In 1993, when the Dual cyclone vacuum cleaner arrived, people praised the genius of inventor James Dyson. The same James Dyson who had been less celebrated in the previous fifteen years when he had come up with 5,126 machines before the one that worked. ‘But I learned from each one, ‘ he said. ‘That’s how I came up with a solution. So I don’t mind failure.’ Dyson’s failures quietly made him.
Failure gets a bad press. Considering that it’s endured by anyone who is successful, that it’s the only route to success. Witness the business ideas that didn’t take off…before the one that did. The rejection letters to (later) famous authors. The fabled gigs with seven in the audience of (later) bestselling bands.
The path of failure can also lead to the success we weren’t seeking. I’m no gardener, but I know from what people tell me that their beautiful flowerbeds are the result of months and years of carefully, faithfully tending them: in the hope of, but often without any immediate sight of success. Gardening is a work of trial and error; the growing process an act of faith, hope and love.
Our mistakes may tell us more than our successes even though, at the time, defeat is hard to accept. Who wants to feel like a failure? But dashed hopes, thwarted plans or mistaken calculations can be paradoxically illuminating. A counter-intuitive thought in a note from the biblical letter-writer Paul puts it like this” Power is made perfect in weakness.’
The story of scientific understanding is one of blind alleys and failed experiments, of reversing up dead-end streets to think again. ‘The entire scientific method,’ says astrophysicist Mario Livi, ‘is based on the notion that discovering what does not work is vital to learning what does.’
Every day is trial and error, which is how, when we reflect, we come to understand ourselves and learn to relate to each other.
‘I’ve always thought that schoolchildren should be marked by the number of failures that they’ve had,’ says James Dyson. ‘The child who tries strange things and experiences lots of failures to get there is probably more creative.’
‘Make interesting mistakes’, the writer Neil Gaiman told a class of graduating students. ‘Make amazing mistakes, make glorious and fantastic mistakes. Break rules. Leave the world more interesting for your being here.’
Every hesitant folly or bold failure helps us refine the experiment we call our life. ‘Ever tried. Ever failed,’ asked Samuel Beckett. ‘No matter. Try again. Fail again. Fail better.’

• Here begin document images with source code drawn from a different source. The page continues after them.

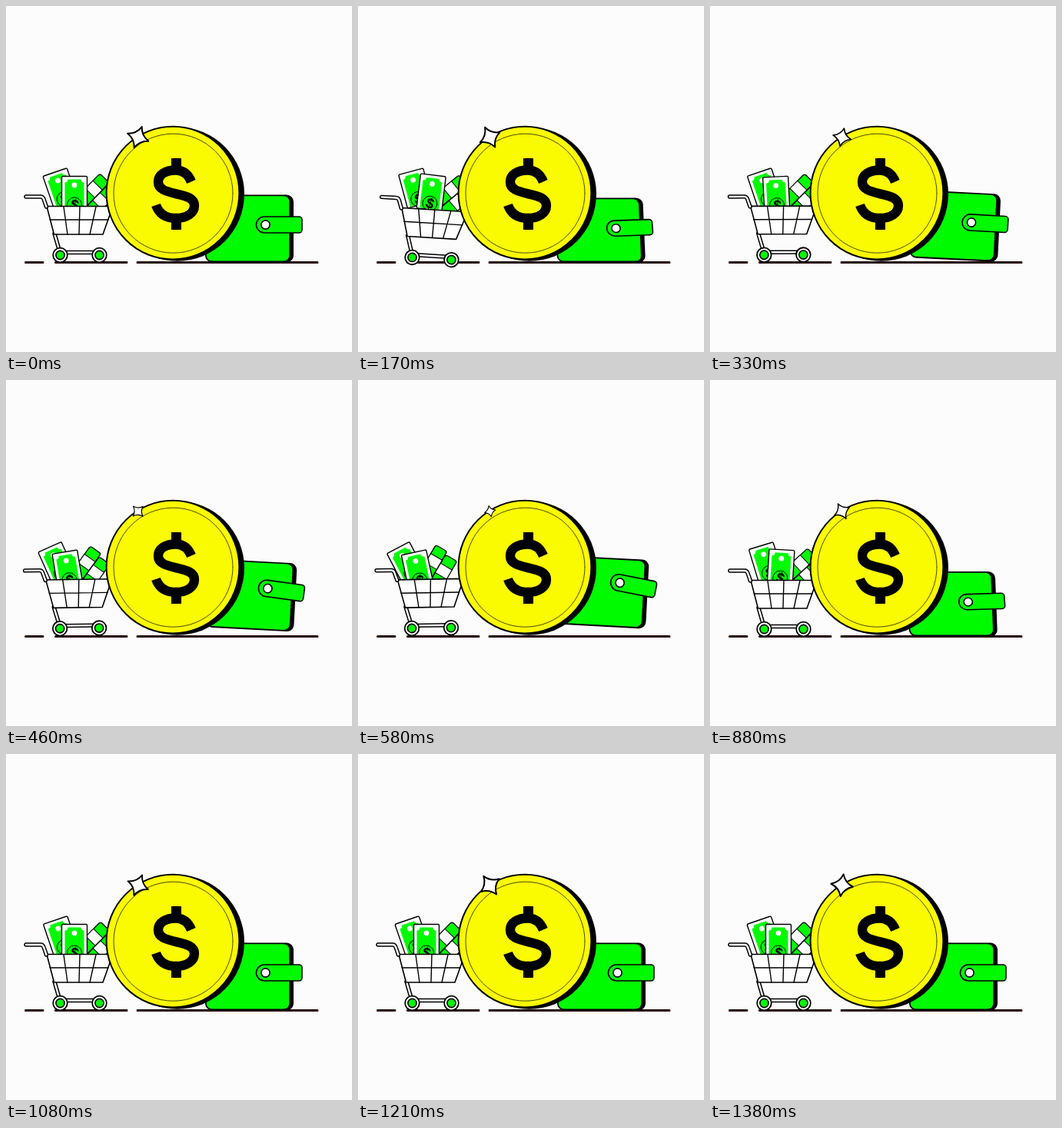
An HTML page with a canvas that plays this animation: 450x450 px, repeating every 1430 ms.

```html
<!DOCTYPE html>
<html lang="en">
<head>
<meta charset="utf-8">
<title>Coin, cart and wallet</title>
<style>
  html, body { margin: 0; height: 100%; overflow: hidden; background: #fcfcfd; }
  canvas { display: block; width: 100vw; height: 100vh; }
</style>
</head>
<body>
<canvas id="stage" width="450" height="450"></canvas>
<script>
const ctx = document.getElementById('stage').getContext('2d');
const LOOP = 1430, GREEN = '#00fa00', YELLOW = '#fafa00', INK = '#000', WHITE = '#fff';

// Eases from 0 up to 1 at the peak and back to 0.
function pulse(t, start, peak, end) {
  const u = t < peak ? (t - start) / (peak - start) : (end - t) / (end - peak);
  const v = Math.max(0, u);
  return v * v * (3 - 2 * v);
}
const crouch = t => pulse(t, 0, 170, 330);
const jump = t => pulse(t, 220, 570, 820);
const land = t => pulse(t, 700, 880, 1080);
const sway = t => crouch(t) + .5 * land(t) - 1.8 * jump(t);

const rad = deg => deg * Math.PI / 180;

function group(x, y, angle, draw) {
  ctx.save();
  ctx.translate(x, y);
  ctx.rotate(rad(angle));
  draw();
  ctx.restore();
}

function paint(path, fill, width = 0, color = INK) {
  if (fill) { ctx.fillStyle = fill; ctx.fill(path); }
  if (width) { ctx.strokeStyle = color; ctx.lineWidth = width; ctx.stroke(path); }
}

function box(x, y, w, h, r, fill, width) {
  const p = new Path2D();
  p.roundRect(x, y, w, h, r);
  paint(p, fill, width);
}

function disc(x, y, r, fill, width) {
  const p = new Path2D();
  p.arc(x, y, r, 0, 7);
  paint(p, fill, width);
}

const line = (d, width, color) => paint(new Path2D(d), null, width, color);

function tube(d) {
  line(d, 5.4);
  line(d, 2.4, WHITE);
}

function drawWallet(t) {
  const up = jump(t), squash = crouch(t) + .9 * land(t);
  // It tips forward before it leaves the ground.
  group(374, 333.5 - 10 * up * up, 3 * Math.min(1, 4 * up), () => {
    ctx.transform(1, 0, Math.tan(rad(2.4 * squash)), 1 - .045 * squash + .02 * up, 0, 0);
    box(-115, -88, 115, 88, 9, INK);
    box(-113.2, -86.2, 107.5, 84.2, 7, GREEN);
    group(-36.5, -49 + 2.5 * squash - 8 * up * up, 8 * up * up - 2 * squash, () => {
      box(-12, -10.5, 59.5, 21, [10.5, 4, 4, 10.5], GREEN, 1.6);
      disc(0, 0, 5.6, WHITE, 1.6);
    });
  });
}

function drawBundle() {
  box(0, 0, 17, 50, 3, GREEN, 1.3);
  box(0, 13, 17, 14, 0, WHITE, 1);
}

function drawBill() {
  box(0, 0, 33, 45, 1.5, WHITE, 1.4);
  paint(new Path2D('M8 4H25A4 4 0 0 0 29 8V44H4V8A4 4 0 0 0 8 4Z'), GREEN);
  disc(16.5, 11.5, 3.4, WHITE);
  disc(16.5, 37, 9.5, null, .9);
  group(16.5, 38, 12, () => {
    ctx.fillStyle = INK;
    ctx.font = 'bold 17px Inter, sans-serif';
    ctx.textAlign = 'center';
    ctx.textBaseline = 'middle';
    ctx.fillText('$', 0, 0);
  });
}

function drawNotes(t) {
  const front = sway(t), back = sway(t - 50);
  group(122 + 12 * back, 218 + 2 * back, 44 + 8 * back, () => {
    drawBundle();
    ctx.translate(17.5, 4.5);
    drawBundle();
  });
  group(48 + 6 * back, 221.5 - 2.5 * back, -19 + 5 * back, drawBill);
  group(72.5 + 9 * front, 221.5 - 3.5 * front, 6.8 * front, drawBill);
}

function drawCart(t) {
  const dip = crouch(t), up = jump(t);
  group(71 - up / 2, 324 + 3 * dip - up, 3.5 * dip - up, () => {
    ctx.translate(-71, -324);
    tube('M63 296L70 320');
    tube('M76 320.5H116');
    paint(new Path2D('M53 260.5H139L126 297H62.5Z'), WHITE, 1.6);
    line('M57 278H133M75 261L80 297M96 261L95 297M117 261L109 297', 1.4);
    tube('M26 248H45Q48 248 49 251L52.5 261');
    for (const x of [70.5, 121.5]) {
      disc(x, 324, 9.3, WHITE, 1.8);
      disc(x, 324, 5.6, GREEN, 1.6);
    }
  });
}

function drawCoin() {
  disc(222.8, 244.6, 87.2, INK);
  disc(217, 243.2, 86.4, YELLOW, 2);
  disc(217.5, 243.7, 77.5, null, .7);
  ctx.lineCap = 'butt';
  line('M241 228.5C237 219 230 213.5 221 213.5C207 213.5 198 219.5 198 229C198 238 207 241 221 244.2' +
    'C236 247.5 245 250.5 245 259.5C245 269.5 235 276 221 276C208 276 199 270 195 259', 12.3);
  line('M221.5 198V212M221.5 277V291', 13);
  ctx.lineCap = 'round';
}

function drawStar(t) {
  const size = 1 - .5 * pulse(t, 150, 600, 1150);
  group(171.7, 170.7, 20 + 360 * t / LOOP, () => {
    ctx.scale(size, size);
    paint(new Path2D('M0-14.5Q3.5-3.5 14.5 0Q3.5 3.5 0 14.5Q-3.5 3.5-14.5 0Q-3.5-3.5 0-14.5Z'), WHITE, 2);
  });
}

function frame(now) {
  const t = now % LOOP;
  ctx.fillStyle = '#fcfcfd';
  ctx.fillRect(0, 0, 450, 450);
  ctx.lineCap = ctx.lineJoin = 'round';
  line('M25.5 333.5H48M64.5 333.5H157M171 333.5H405', 3, '#240404');
  drawWallet(t);
  drawNotes(t);
  drawCart(t);
  drawCoin();
  drawStar(t);
  requestAnimationFrame(frame);
}
frame(performance.now());
</script>
</body>
</html>
```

Revd John Davies, Priest in Charge. firstname.lastname@example.org 01524 805928. With thanks to Malcolm Doney and Martin Wroe for this reflection. Read more from John at bit.ly/johndavies-talks